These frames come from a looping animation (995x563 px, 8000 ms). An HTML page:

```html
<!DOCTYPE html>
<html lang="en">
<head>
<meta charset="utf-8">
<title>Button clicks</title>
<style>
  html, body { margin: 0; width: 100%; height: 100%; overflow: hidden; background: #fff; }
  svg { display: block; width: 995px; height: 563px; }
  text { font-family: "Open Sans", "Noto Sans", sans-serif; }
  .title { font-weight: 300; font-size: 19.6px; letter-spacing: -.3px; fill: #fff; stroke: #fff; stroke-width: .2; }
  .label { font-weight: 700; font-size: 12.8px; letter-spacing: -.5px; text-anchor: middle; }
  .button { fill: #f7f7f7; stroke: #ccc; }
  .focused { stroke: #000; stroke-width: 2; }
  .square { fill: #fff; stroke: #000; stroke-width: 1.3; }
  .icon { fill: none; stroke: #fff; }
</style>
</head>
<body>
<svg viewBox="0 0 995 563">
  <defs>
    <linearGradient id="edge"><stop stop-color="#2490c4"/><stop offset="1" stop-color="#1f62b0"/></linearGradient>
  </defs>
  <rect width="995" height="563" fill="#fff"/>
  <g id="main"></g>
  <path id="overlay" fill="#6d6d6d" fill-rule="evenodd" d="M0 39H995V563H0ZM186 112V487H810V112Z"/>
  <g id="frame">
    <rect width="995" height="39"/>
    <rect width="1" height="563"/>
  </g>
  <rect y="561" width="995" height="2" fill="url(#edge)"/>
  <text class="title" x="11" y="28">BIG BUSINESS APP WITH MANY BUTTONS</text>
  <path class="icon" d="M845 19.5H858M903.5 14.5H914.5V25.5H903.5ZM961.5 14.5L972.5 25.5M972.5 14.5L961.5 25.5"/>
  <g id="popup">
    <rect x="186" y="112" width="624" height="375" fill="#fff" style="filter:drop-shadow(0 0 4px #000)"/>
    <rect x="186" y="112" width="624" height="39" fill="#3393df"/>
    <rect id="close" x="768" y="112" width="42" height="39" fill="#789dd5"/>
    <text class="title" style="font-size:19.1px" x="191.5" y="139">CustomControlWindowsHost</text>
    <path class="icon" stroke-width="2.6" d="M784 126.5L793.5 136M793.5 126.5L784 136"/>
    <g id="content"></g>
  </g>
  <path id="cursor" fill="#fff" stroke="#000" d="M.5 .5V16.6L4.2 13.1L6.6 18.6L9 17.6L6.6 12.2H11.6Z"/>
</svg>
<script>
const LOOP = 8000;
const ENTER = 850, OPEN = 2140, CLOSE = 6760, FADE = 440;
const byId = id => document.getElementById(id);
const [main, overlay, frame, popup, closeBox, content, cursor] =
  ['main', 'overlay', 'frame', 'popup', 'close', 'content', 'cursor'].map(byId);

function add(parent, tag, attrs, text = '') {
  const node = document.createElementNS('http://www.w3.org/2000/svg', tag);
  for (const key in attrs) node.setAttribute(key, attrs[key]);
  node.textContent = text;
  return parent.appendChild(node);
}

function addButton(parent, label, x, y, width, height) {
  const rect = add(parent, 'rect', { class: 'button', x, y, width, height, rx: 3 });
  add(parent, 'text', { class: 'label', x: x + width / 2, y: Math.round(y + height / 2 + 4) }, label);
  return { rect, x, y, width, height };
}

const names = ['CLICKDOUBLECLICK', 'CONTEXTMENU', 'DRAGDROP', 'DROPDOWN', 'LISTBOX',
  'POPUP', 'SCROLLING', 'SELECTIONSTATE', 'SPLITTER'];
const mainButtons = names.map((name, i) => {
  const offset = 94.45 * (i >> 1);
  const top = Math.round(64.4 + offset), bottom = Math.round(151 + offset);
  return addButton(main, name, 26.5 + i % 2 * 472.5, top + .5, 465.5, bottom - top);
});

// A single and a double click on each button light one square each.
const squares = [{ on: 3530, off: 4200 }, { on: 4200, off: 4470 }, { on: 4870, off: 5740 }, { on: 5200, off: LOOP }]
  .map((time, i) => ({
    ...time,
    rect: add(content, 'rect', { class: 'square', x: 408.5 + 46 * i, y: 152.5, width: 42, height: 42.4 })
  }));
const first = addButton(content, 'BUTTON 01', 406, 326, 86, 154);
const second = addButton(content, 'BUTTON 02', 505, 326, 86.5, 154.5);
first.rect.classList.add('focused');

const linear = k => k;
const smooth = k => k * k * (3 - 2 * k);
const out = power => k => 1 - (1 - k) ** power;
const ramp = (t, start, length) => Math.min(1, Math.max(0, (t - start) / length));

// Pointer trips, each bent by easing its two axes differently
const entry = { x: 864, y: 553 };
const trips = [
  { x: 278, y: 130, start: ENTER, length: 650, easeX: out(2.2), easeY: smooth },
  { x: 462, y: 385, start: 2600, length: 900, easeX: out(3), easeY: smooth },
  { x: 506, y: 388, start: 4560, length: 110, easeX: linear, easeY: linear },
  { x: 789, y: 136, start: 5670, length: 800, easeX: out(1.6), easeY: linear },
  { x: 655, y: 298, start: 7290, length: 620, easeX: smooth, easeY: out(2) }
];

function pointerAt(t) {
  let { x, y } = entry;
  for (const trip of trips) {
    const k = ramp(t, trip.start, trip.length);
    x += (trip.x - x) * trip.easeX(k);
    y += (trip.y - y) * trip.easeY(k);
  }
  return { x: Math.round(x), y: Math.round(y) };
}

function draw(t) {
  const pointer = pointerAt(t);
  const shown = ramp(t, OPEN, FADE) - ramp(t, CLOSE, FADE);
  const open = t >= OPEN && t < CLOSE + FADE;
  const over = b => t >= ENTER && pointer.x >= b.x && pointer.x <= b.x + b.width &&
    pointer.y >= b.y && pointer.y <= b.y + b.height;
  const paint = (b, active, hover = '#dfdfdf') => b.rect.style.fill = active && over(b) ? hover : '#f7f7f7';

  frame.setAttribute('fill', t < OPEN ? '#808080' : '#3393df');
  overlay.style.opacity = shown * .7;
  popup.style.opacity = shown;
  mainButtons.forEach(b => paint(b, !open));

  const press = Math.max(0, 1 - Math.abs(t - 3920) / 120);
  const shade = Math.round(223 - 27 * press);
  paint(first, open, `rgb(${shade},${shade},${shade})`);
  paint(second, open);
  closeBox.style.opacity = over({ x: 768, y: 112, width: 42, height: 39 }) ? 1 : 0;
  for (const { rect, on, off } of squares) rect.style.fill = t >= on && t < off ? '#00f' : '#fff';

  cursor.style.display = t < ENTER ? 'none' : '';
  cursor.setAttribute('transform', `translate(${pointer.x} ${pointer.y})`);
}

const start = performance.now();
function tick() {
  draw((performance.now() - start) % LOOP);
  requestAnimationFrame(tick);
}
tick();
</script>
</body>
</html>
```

To do – Among the lines of the listing above, which ones contain the word "stroke"? Show them.

Answer box –
  .title { font-weight: 300; font-size: 19.6px; letter-spacing: -.3px; fill: #fff; stroke: #fff; stroke-width: .2; }
  .button { fill: #f7f7f7; stroke: #ccc; }
  .focused { stroke: #000; stroke-width: 2; }
  .square { fill: #fff; stroke: #000; stroke-width: 1.3; }
  .icon { fill: none; stroke: #fff; }
    <path class="icon" stroke-width="2.6" d="M784 126.5L793.5 136M793.5 126.5L784 136"/>
  <path id="cursor" fill="#fff" stroke="#000" d="M.5 .5V16.6L4.2 13.1L6.6 18.6L9 17.6L6.6 12.2H11.6Z"/>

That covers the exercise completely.